But there’s hope on the horizon. As the cracks in P3s continually reveal themselves, communities and municipalities across the country are waking up to the risks associated with this model and pushing back. Recently, the Amalgamated Transit Union (ATU) Local 569 in Edmonton organized to lobby the City of Edmonton to reverse their July 2021 decision to privatize 100 transit cleaner jobs. The local collected more than 1,500 member signatures (approximately 70% of the bargaining unit) and ran a social media campaign to raise awareness about the planned privatization and build support for the call for cancellation. This is an important win for transit workers in Edmonton, where service for 37 neighbourhoods has been contracted out to a privatized bus service, Pacific Western.

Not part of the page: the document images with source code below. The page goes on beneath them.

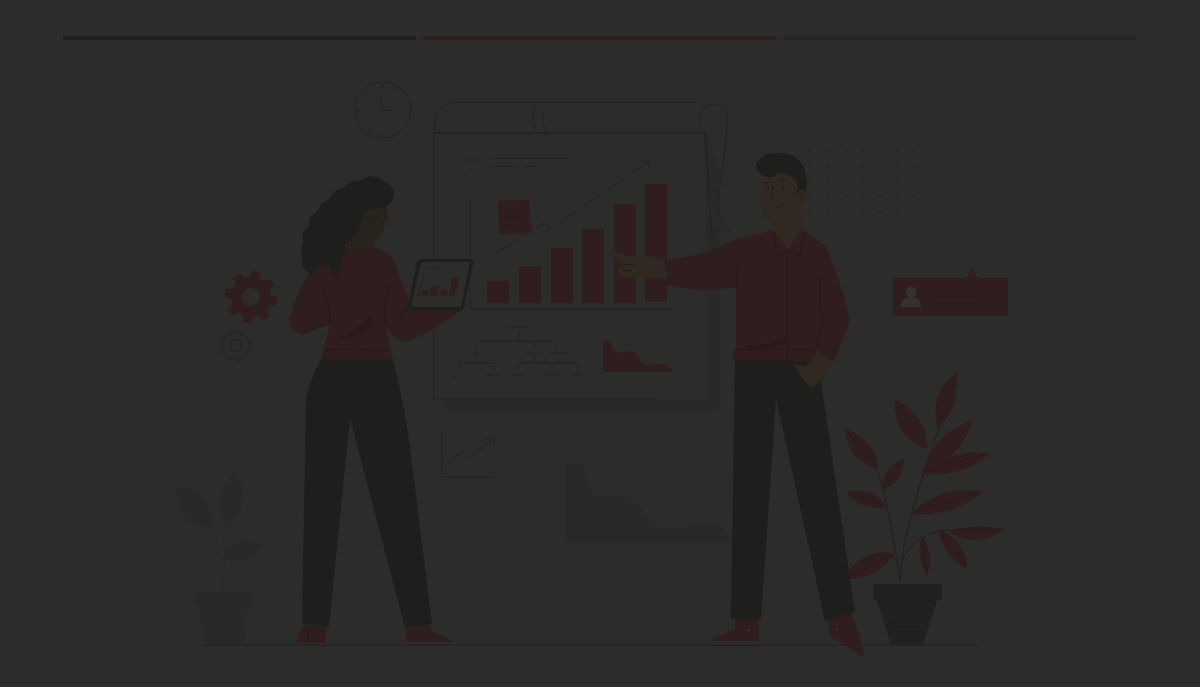
<!DOCTYPE html>
<html lang="en">
<head>
<meta charset="utf-8">
<title>Team presentation illustration</title>
<style>
:root{--ground:#2c2c2a;--edge:#fff;--red:#2f1d1f;--red-deep:#281a1b;--ink:#1e1f1d;--line:#222321;--faint:#292a28;--bar-grey:#252524;--skin-dark:#29231e;--skin:#302821;--pot:#202122;--pot-deep:#1c1d1e;--pale:#343230}
html,body{margin:0;width:1200px;height:688px;overflow:hidden;background:var(--ground)}
svg{display:block}
.red{fill:var(--red)}
.ink{fill:var(--ink)}
.faint{fill:var(--faint)}
.ground{fill:var(--ground)}
.skin{fill:var(--skin)}
.skin-dark{fill:var(--skin-dark)}
.line{fill:none;stroke:var(--line);stroke-width:1;stroke-linecap:round;stroke-linejoin:round}
.hair-line{fill:none;stroke:var(--ink);stroke-width:1;stroke-linecap:round}
.soft{fill:none;stroke:var(--faint);stroke-width:1}
.fold{fill:none;stroke:var(--red-deep);stroke-width:1.5;stroke-linecap:round}
.vein{fill:none;stroke:var(--red-deep);stroke-width:1}
</style>
</head>
<body>
<svg width="1200" height="688" viewBox="0 0 1200 688" role="img" aria-label="Two colleagues presenting a growth chart on a paper board">
<defs>
<pattern id="dots" x="801" y="142" width="17.5" height="15.5" patternUnits="userSpaceOnUse"><circle cx="9" cy="8" r="2.4" fill="#282927"/></pattern>
<path id="tooth" d="M-5-18L-4-26H4L5-18Z"/>
<g id="gear-teeth"><use href="#tooth"/><use href="#tooth" transform="rotate(45)"/><use href="#tooth" transform="rotate(90)"/><use href="#tooth" transform="rotate(135)"/><use href="#tooth" transform="rotate(180)"/><use href="#tooth" transform="rotate(225)"/><use href="#tooth" transform="rotate(270)"/><use href="#tooth" transform="rotate(315)"/></g>
</defs>
<rect class="ground" width="1200" height="688"/>
<rect y="687" width="1200" height="1" fill="var(--edge)"/>

<g id="top-rules">
<rect class="ink" x="63" y="36" width="353" height="4"/>
<rect class="red" x="423" y="36" width="353" height="4"/>
<rect x="783" y="36" width="353" height="4" fill="var(--bar-grey)"/>
</g>

<g id="backdrop">
<path class="soft" d="M780 95V160M949 95V136"/>
<rect x="801" y="142" width="122" height="77" fill="url(#dots)"/>
<path class="faint" d="M565 543V464H582C587 474 585 488 596 495C610 500 626 490 640 506C650 518 652 528 668 529C690 529 700 518 720 526L734 543Z"/>
<g id="faint-plant" class="faint">
<path d="M176 489C192 484 208 496 214 526C192 532 178 514 176 489Z"/>
<path d="M234 472C248 486 246 510 226 528C216 508 220 484 234 472Z"/>
<path d="M222 559C230 540 248 536 264 546C254 558 238 564 222 559Z"/>
<path class="soft" d="M214 526L224 592L234 556M226 528L223 592"/>
<path d="M195 592H252V606H247L244 643H203L200 606H195Z"/>
</g>
</g>

<g id="clock" class="line">
<circle cx="383" cy="110" r="28"/>
<path d="M381 92V110H391M383 84V87M383 133V136M357 110H360M406 110H409M370 132L372 129M398 87L396 90"/>
</g>

<g id="gears">
<g class="red" transform="translate(251 297) rotate(10)"><use href="#gear-teeth"/><circle r="20"/><circle class="ground" r="9"/></g>
<g transform="translate(236 346)"><circle class="line" r="13" stroke-width="5" stroke-dasharray="7 3.2"/><circle class="line" r="15" stroke-dasharray="6 3"/><circle class="line" r="6"/></g>
</g>

<g id="paper-board">
<path class="faint" d="M444 399H706V133L719 170V411H444Z"/>
<path class="ground" d="M434 133H706V399H434Z"/>
<path class="line" d="M434 399V133H705L706 160M434 399H654M434 133C434 114 442 102 456 102H698M537 104C531 112 531 124 538 132M543 112C542 120 544 128 546 132"/>
<path class="line" d="M434 133L705 132"/>
<path class="line" d="M700 126C699 112 703 104 713 104C726 104 728 114 727 127C725 157 720 180 718 206C719 220 724 228 732 230H712M705 133L712 238"/>
<g id="board-heading" class="line">
<path d="M490 158H567M490 166H515M523 166H535"/>
<path class="soft" d="M462 160H480M464 178L471 168L478 178M466 170H476"/>
</g>
<g id="bar-chart">
<path class="line" d="M470 200V309H672"/>
<g class="red">
<rect x="487" y="281" width="22" height="22"/>
<rect x="519" y="266" width="22" height="37"/>
<rect x="551" y="248" width="22" height="55"/>
<rect x="582" y="229" width="22" height="74"/>
<rect x="614" y="204" width="22" height="99"/>
<rect x="645" y="184" width="22" height="118"/>
</g>
<path class="line" d="M497 252L546 222L548 230L649 162M641 161L649 161L649 168"/>
<path class="red" d="M498 201L529 200L532 233L499 234Z"/>
<path class="vein" d="M506 211H522M506 218H522M508 225H523"/>
</g>
<g id="org-chart" class="line">
<path d="M506 327H532M519 331V341M476 348V341H556V348M534 341V349M468 353H484M526 353H542M550 353H568M476 356V363M460 370V363H494V370M534 354V363M518 370V363H578V370M552 363V370M453 376H464M486 375H501M513 375H525M546 375H558M571 375H580"/>
</g>
<path class="red" d="M603 372V341H609C613 346 612 352 619 353C627 352 633 348 638 357C642 365 648 366 655 364C664 363 669 366 673 372Z"/>
<path class="soft" d="M622 333H648M622 345H650"/>
</g>

<g id="trend-sketch" class="line">
<path d="M442 433V477H495M446 464L462 452L469 458L494 438M483 438H494V447"/>
</g>

<path id="floor" class="hair-line" d="M202 645H978"/>

<g id="contact-card">
<path class="red" d="M893 278H966L972 268L978 278H1008V316H893Z"/>
<circle cx="911" cy="292" r="5.5" fill="var(--pale)"/>
<path fill="var(--pale)" d="M901 307C901 300 905 297 911 297S921 300 921 307Z"/>
<path class="vein" d="M934 291H986M934 297H978M934 303H986"/>
</g>

<g id="potted-plant">
<path class="hair-line" d="M900 582C902 540 914 505 926 465L942 420M900 582C896 550 890 520 883 488L876 468M903 558C914 540 930 530 950 530M897 560L890 555"/>
<g class="red">
<path d="M957 373C935 386 934 408 937 428C953 416 958 396 957 373Z"/>
<path d="M895 399C893 424 905 440 927 450C929 428 916 410 895 399Z"/>
<path d="M973 420C944 430 930 448 924 470C950 462 965 444 973 420Z"/>
<path d="M990 453C962 450 938 458 921 473C948 477 972 470 990 453Z"/>
<path d="M845 428C847 450 858 464 878 469C878 450 864 436 845 428Z"/>
<path d="M904 458C888 465 882 476 883 490C898 484 903 472 904 458Z"/>
<path d="M846 491C856 506 870 510 887 507C878 493 864 489 846 491Z"/>
<path d="M983 491C954 487 927 496 911 514C940 516 966 508 983 491Z"/>
<path d="M1004 529C984 525 964 526 948 531C966 544 988 542 1004 529Z"/>
<path d="M938 529C942 548 952 562 967 569C968 552 957 537 938 529Z"/>
<path d="M922 537C917 550 920 564 927 575C932 562 931 547 922 537Z"/>
<path d="M895 553C870 550 852 560 844 580C868 578 884 570 895 553Z"/>
</g>
<path class="vein" d="M955 380L938 426M898 404L925 448M970 424L926 468M986 454L924 472M848 432L876 467M902 462L884 487M850 493L884 506M979 492L914 512M1000 530H952M942 534L965 566M922 541L927 572M890 555L848 577"/>
<path fill="var(--pot)" d="M873 584H942V600H937L923 645H891L877 600H873Z"/>
<path fill="none" stroke="var(--pot-deep)" d="M877 600H937M890 622H922M892 627H920"/>
</g>

<g id="woman">
<g id="woman-shoes">
<path class="skin-dark" d="M303 622H327V632H303ZM406 622H428L432 632H406Z"/>
<path class="red" d="M302 627L326 629V643H297C297 637 300 633 302 627ZM406 628C416 634 424 626 431 630C438 636 448 637 455 642H406Z"/>
<path class="fold" d="M308 632V640M413 635H422"/>
</g>
<path class="ink" d="M323 356H392C399 384 407 420 411 455L432 624L405 628L350 418L329 627L302 623L306 402C308 386 314 371 323 356Z"/>
<path class="hair-line" stroke="var(--ground)" d="M350 419V408"/>
<path class="skin-dark" d="M349 224L376 220L374 248L346 252Z"/>
<path class="skin-dark" d="M360 195H384C386 206 386 212 389 219L385 221C385 232 381 240 373 240C364 238 359 228 358 212Z"/>
<path class="red" d="M342 248C354 252 366 250 372 245L379 249C386 251 392 256 395 264C401 279 405 294 411 303L436 310L461 309C450 319 428 334 407 341C399 343 392 336 386 325L390 350L393 359H322L324 348L330 324L302 334C294 332 289 327 289 320C296 296 307 273 320 258C327 252 334 250 342 248Z"/>
<path class="fold" d="M330 324C331 308 327 297 322 288M386 326C383 308 386 294 388 286M324 350C348 347 370 352 391 350M304 333L331 322M407 306L400 318"/>
<path d="M335 341C350 334 362 326 372 314C374 322 370 329 362 334Z" fill="var(--red-deep)"/>
<path class="ink" d="M384 207C376 210 365 208 362 218C360 233 350 239 345 245C350 252 339 255 341 263C343 270 337 271 337 277C330 276 329 270 331 265C324 269 325 261 319 266C313 273 311 277 306 270C299 267 303 260 302 252C299 246 305 244 302 237C302 229 309 231 309 223C308 214 316 215 319 209C321 200 327 204 331 196C336 187 342 191 347 185C354 178 359 183 364 178C371 174 380 178 384 182C392 184 396 191 393 198C391 204 388 206 384 207Z"/>
<path class="skin-dark" d="M363 213C368 211 371 216 369 222C366 226 362 223 363 213Z"/>
<path class="hair-line" d="M377 213L382 212M380 217V219M385 216L388 219M378 231L383 230M370 217H378"/>
<g id="tablet">
<path class="skin-dark" d="M438 306L466 304L462 311L446 313Z"/>
<path class="ink" d="M420 259H470C473 259 474 261 473 264L464 306C463 309 462 310 459 310H411C408 310 407 308 408 305L417 262Z"/>
<path class="ground" d="M421 262H470L461 307H411Z"/>
<path class="line" d="M427 268H440M424 274L418 296H456"/>
<path class="red" d="M422 290H429L428 295H421ZM432 286H439L437 295H430ZM442 289H448L447 295H440ZM452 278H459L455 295H449Z"/>
</g>
</g>

<g id="man">
<g id="man-shoes" class="red">
<path d="M735 618H759V641H709C717 636 727 633 735 629Z"/>
<path d="M829 618L851 612C855 624 862 640 865 658C856 655 846 643 830 637Z"/>
<circle cx="749" cy="630" r="1.5" fill="var(--pale)"/><circle cx="837" cy="629" r="1.5" fill="var(--pale)"/>
</g>
<path class="ink" d="M735 358H815L821 382L855 612L825 621L776 398L761 619H731Z"/>
<path class="skin" d="M774 222L803 216L804 236L788 250L774 236Z"/>
<path class="skin" d="M762 180C764 176 776 172 799 176L803 200C803 214 797 224 785 225C770 226 763 218 762 207Z"/>
<path class="red" d="M773 230L788 250L802 229L826 246C835 268 844 294 850 320L834 362L816 350V361H733L734 350H736V287C714 291 692 291 668 285L662 260C690 259 715 249 737 239Z"/>
<path class="fold" d="M773 231L777 256L788 250L800 256L804 232M787 251V360M736 287L738 262M823 318C819 302 819 288 821 276M816 350L824 318M735 350H815M668 285C666 275 664 267 662 260M820 345L837 352"/>
<path d="M746 346C761 345 775 342 789 336C788 344 778 349 748 350Z" fill="var(--red-deep)"/>
<path class="skin" d="M664 260C652 257 640 253 630 257L610 250C611 257 618 261 623 264C617 268 616 273 621 277C634 280 649 277 668 279Z"/>
<path class="hair-line" d="M623 264L634 265M622 270L632 271"/>
<path class="skin" d="M818 352L833 362L823 380L811 388L802 378L794 364L805 367Z"/>
<path class="ink" d="M795 193C800 188 797 179 790 176C782 174 777 171 774 176C766 180 757 174 756 166C756 159 763 158 766 154C772 152 775 155 780 153C794 153 803 161 805 172C808 181 807 189 804 193Z"/>
<path class="skin" d="M798 191C804 187 808 192 806 198C804 204 800 205 798 201Z"/>
<g class="hair-line">
<path d="M764 183L769 182M780 180L788 181M773 186L771 199L776 199M776 207C780 208 783 206 784 203M802 194L800 200"/>
<circle cx="768" cy="188" r="1" fill="var(--ink)"/><circle cx="783" cy="187" r="1" fill="var(--ink)"/>
</g>
</g>
</svg>
</body>
</html>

Ahead of Hamilton committing to its LRT plan, in 2017 then-city councillor Matthew Green advocated for Hamilton Street Railway operating and maintaining the system. Green’s proposal was met with a groundswell of support that included a “Keep Transit Public,” rallies, and a petition that collected over 5,000 signatures in support of an HSR-run LRT. This past September, the City opted to sign a deal with Metrolinx, which will result in an AFP project.
Transit systems will play a vital role in Canada’s fight against climate change. While ground has been ceded to private interests through P3 projects, we can work to ensure that green infrastructure built over the coming years is not co-opted by private interests in the name of profit. These are our systems, for the good of the public. It’s time to demand the transit systems that we deserve, that invest in our community by providing safe, reliable service, good jobs and sustainable transportation options.